Ganesan Venkatasubramanian is an Indian psychiatrist and clinician-scientist who works as a professor of psychiatry at the National Institute of Mental Health and Neurosciences, Bangalore (NIMHANS). Venkatasubramanian is known for his studies in the fields of schizophrenia, transcranial Direct Current Stimulation (tDCS), brain imaging, neuroimmunology, neurometabolism and several other areas of biological psychiatry. The Council of Scientific and Industrial Research, the apex agency of the Government of India for scientific research, awarded him the Shanti Swarup Bhatnagar Prize for Science and Technology, one of the highest Indian science awards, for his contributions to medical sciences in 2018.
|Scholia has an author profile for Karl J. Friston.|
The word aeon, also spelled eon, originally meant "life", "vital force" or "being", "generation" or "a period of time", though it tended to be translated as "age" in the sense of "ages", "forever", "timeless" or "for eternity". It is a Latin transliteration from the koine Greek word ὁ αἰών, from the archaic αἰϝών (aiwon). In Homer it typically refers to life or lifespan.
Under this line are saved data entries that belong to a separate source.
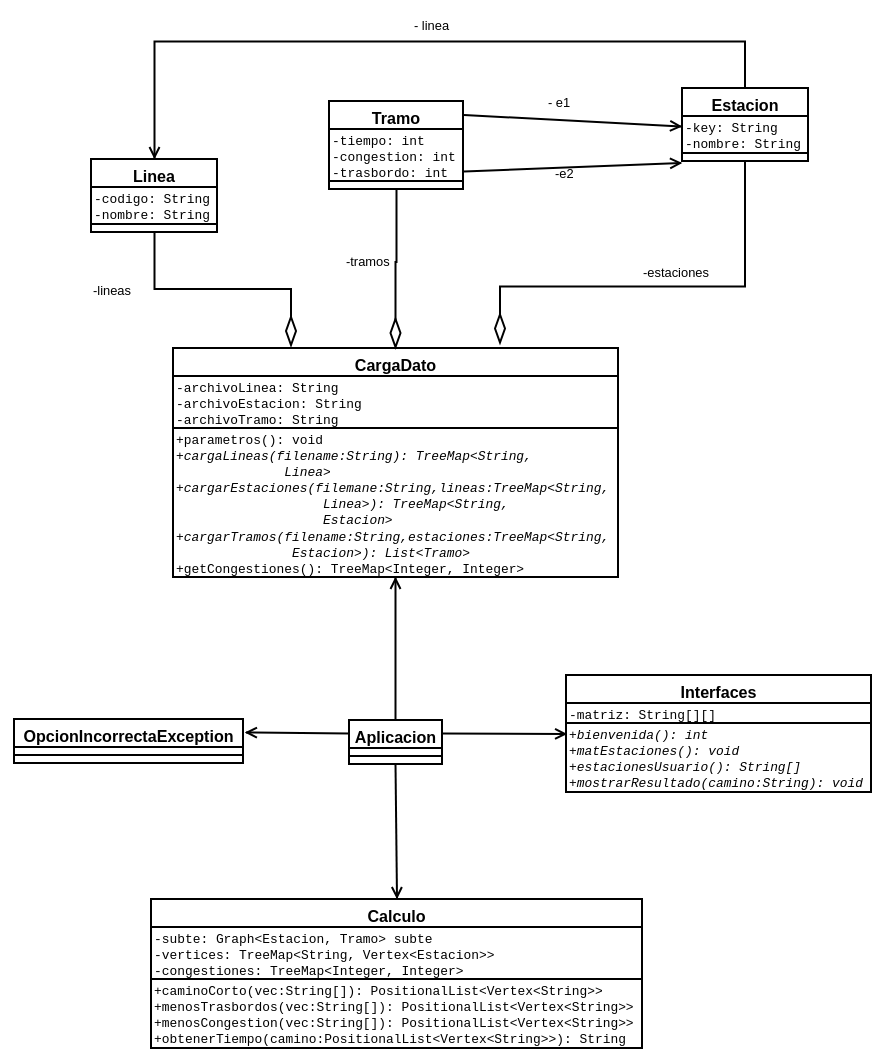
<!DOCTYPE html>
<html lang="es">
<head>
<meta charset="utf-8">
<title>Diagrama de clases</title>
<style>
:root {
  --ink: #000;
  --paper: #fff;
  --sans: "Liberation Sans", Arial, sans-serif;
  --mono: "Liberation Mono", "Courier New", monospace;
}
* { box-sizing: border-box; margin: 0; padding: 0; }
body { width: 884px; height: 1064px; overflow: hidden; background: var(--paper); color: var(--ink); }
.diagram { position: relative; width: 884px; height: 1064px; overflow: hidden; }
.relations { position: absolute; left: 0; top: 0; fill: none; stroke: var(--ink); stroke-width: 2; }
.diamond { fill: var(--paper); }

.class {
  position: absolute;
  display: grid;
  border: solid var(--ink);
  border-width: 0 2px 2px;
  background: var(--paper);
}
.class > * { border-top: 2px solid var(--ink); min-width: 0; min-height: 0; }
.class h2 {
  padding-top: 7px;
  font: bold 16.1px/18px var(--sans);
  text-align: center;
  white-space: nowrap;
}
.class ul {
  padding: 4px 0 0 2px;
  list-style: none;
  font: 12.9px/16.1px var(--mono);
  white-space: pre;
}
.class ul:empty { padding: 0; }
.static { font-style: italic; }

.linea { left: 90px; top: 158px; width: 128px; grid-template-rows: 28px 37px 8px; }
.tramo { left: 328px; top: 100px; width: 136px; grid-template-rows: 28px 52px 8px; }
.estacion { left: 681px; top: 87px; width: 128px; grid-template-rows: 28px 37px 8px; }
.carga-dato { left: 172px; top: 347px; width: 447px; grid-template-rows: 28px 52px 149px; }
.opcion { left: 13px; top: 718px; width: 231px; grid-template-rows: 28px 8px 8px; }
.aplicacion { left: 348px; top: 719px; width: 95px; grid-template-rows: 28px 8px 8px; }
.interfaces { left: 565px; top: 674px; width: 307px; grid-template-rows: 28px 20px 69px; }
.calculo { left: 150px; top: 898px; width: 493px; grid-template-rows: 28px 52px 69px; }

.role { position: absolute; font: 12.9px/15px var(--sans); white-space: nowrap; }
.role-linea { left: 414px; top: 18px; }
.role-e1 { left: 548px; top: 95px; }
.role-e2 { left: 555px; top: 166px; }
.role-tramos { left: 346px; top: 254px; }
.role-estaciones { left: 643px; top: 265px; }
.role-lineas { left: 93px; top: 283px; }
</style>
</head>
<body>
<main class="diagram">

  <section class="class linea">
    <h2>Linea</h2>
    <ul><li>-codigo: String</li><li>-nombre: String</li></ul>
    <ul></ul>
  </section>

  <section class="class tramo">
    <h2>Tramo</h2>
    <ul><li>-tiempo: int</li><li>-congestion: int</li><li>-trasbordo: int</li></ul>
    <ul></ul>
  </section>

  <section class="class estacion">
    <h2>Estacion</h2>
    <ul><li>-key: String</li><li>-nombre: String</li></ul>
    <ul></ul>
  </section>

  <section class="class carga-dato">
    <h2>CargaDato</h2>
    <ul><li>-archivoLinea: String</li><li>-archivoEstacion: String</li><li>-archivoTramo: String</li></ul>
    <ul><li>+parametros(): void</li><li class="static">+cargaLineas(filename:String): TreeMap&lt;String,
              Linea&gt;</li><li class="static">+cargarEstaciones(filemane:String,lineas:TreeMap&lt;String,
                   Linea&gt;): TreeMap&lt;String,
                   Estacion&gt;</li><li class="static">+cargarTramos(filename:String,estaciones:TreeMap&lt;String,
               Estacion&gt;): List&lt;Tramo&gt;</li><li>+getCongestiones(): TreeMap&lt;Integer, Integer&gt;</li></ul>
  </section>

  <section class="class opcion">
    <h2>OpcionIncorrectaException</h2>
    <ul></ul>
    <ul></ul>
  </section>

  <section class="class aplicacion">
    <h2>Aplicacion</h2>
    <ul></ul>
    <ul></ul>
  </section>

  <section class="class interfaces">
    <h2>Interfaces</h2>
    <ul><li>-matriz: String[][]</li></ul>
    <ul><li class="static">+bienvenida(): int</li><li class="static">+matEstaciones(): void</li><li class="static">+estacionesUsuario(): String[]</li><li class="static">+mostrarResultado(camino:String): void</li></ul>
  </section>

  <section class="class calculo">
    <h2>Calculo</h2>
    <ul><li>-subte: Graph&lt;Estacion, Tramo&gt; subte</li><li>-vertices: TreeMap&lt;String, Vertex&lt;Estacion&gt;&gt;</li><li>-congestiones: TreeMap&lt;Integer, Integer&gt;</li></ul>
    <ul><li>+caminoCorto(vec:String[]): PositionalList&lt;Vertex&lt;String&gt;&gt;</li><li>+menosTrasbordos(vec:String[]): PositionalList&lt;Vertex&lt;String&gt;&gt;</li><li>+menosCongestion(vec:String[]): PositionalList&lt;Vertex&lt;String&gt;&gt;</li><li>+obtenerTiempo(camino:PositionalList&lt;Vertex&lt;String&gt;&gt;): String</li></ul>
  </section>

  <svg class="relations" width="884" height="1064" viewBox="0 0 884 1064" aria-hidden="true">
    <defs>
      <marker id="arrow" markerUnits="userSpaceOnUse" markerWidth="16" markerHeight="14" refX="13" refY="7" orient="auto">
        <polyline points="2,2 12,7 2,12"/>
      </marker>
      <polygon id="diamond" class="diamond" points="0,0 5,14 0,28 -5,14"/>
    </defs>
    <g class="associations" marker-end="url(#arrow)">
      <polyline points="745,88 745,41.5 154.5,41.5 154.5,158" marker-end="url(#arrow)"/>
      <line x1="464" y1="115" x2="681" y2="126.5" marker-end="url(#arrow)"/>
      <line x1="464" y1="171.5" x2="681" y2="163" marker-end="url(#arrow)"/>
      <line x1="395.5" y1="719" x2="395.5" y2="578" marker-end="url(#arrow)"/>
      <line x1="349" y1="733.5" x2="246" y2="732.5" marker-end="url(#arrow)"/>
      <line x1="442" y1="733.5" x2="566" y2="734" marker-end="url(#arrow)"/>
      <line x1="395.5" y1="764" x2="397" y2="898" marker-end="url(#arrow)"/>
    </g>
    <g class="aggregations">
      <polyline points="154.5,232 154.5,289 291,289 291,317"/>
      <polyline points="396.5,190 396.5,262 395.5,262 395.5,320"/>
      <polyline points="745,161 745,286.5 500,286.5 500,315"/>
      <use href="#diamond" x="291" y="317"/>
      <use href="#diamond" x="395.5" y="319"/>
      <use href="#diamond" x="500" y="314.5"/>
    </g>
  </svg>

  <span class="role role-linea">- linea</span>
  <span class="role role-e1">- e1</span>
  <span class="role role-e2">-e2</span>
  <span class="role role-tramos">-tramos</span>
  <span class="role role-estaciones">-estaciones</span>
  <span class="role role-lineas">-lineas</span>
</main>
</body>
</html>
Its latest meaning is more or less similar to the Sanskrit word kalpa and Hebrew word olam. A cognate Latin word aevum or aeuum for "age" is present in words such as longevity and mediaeval.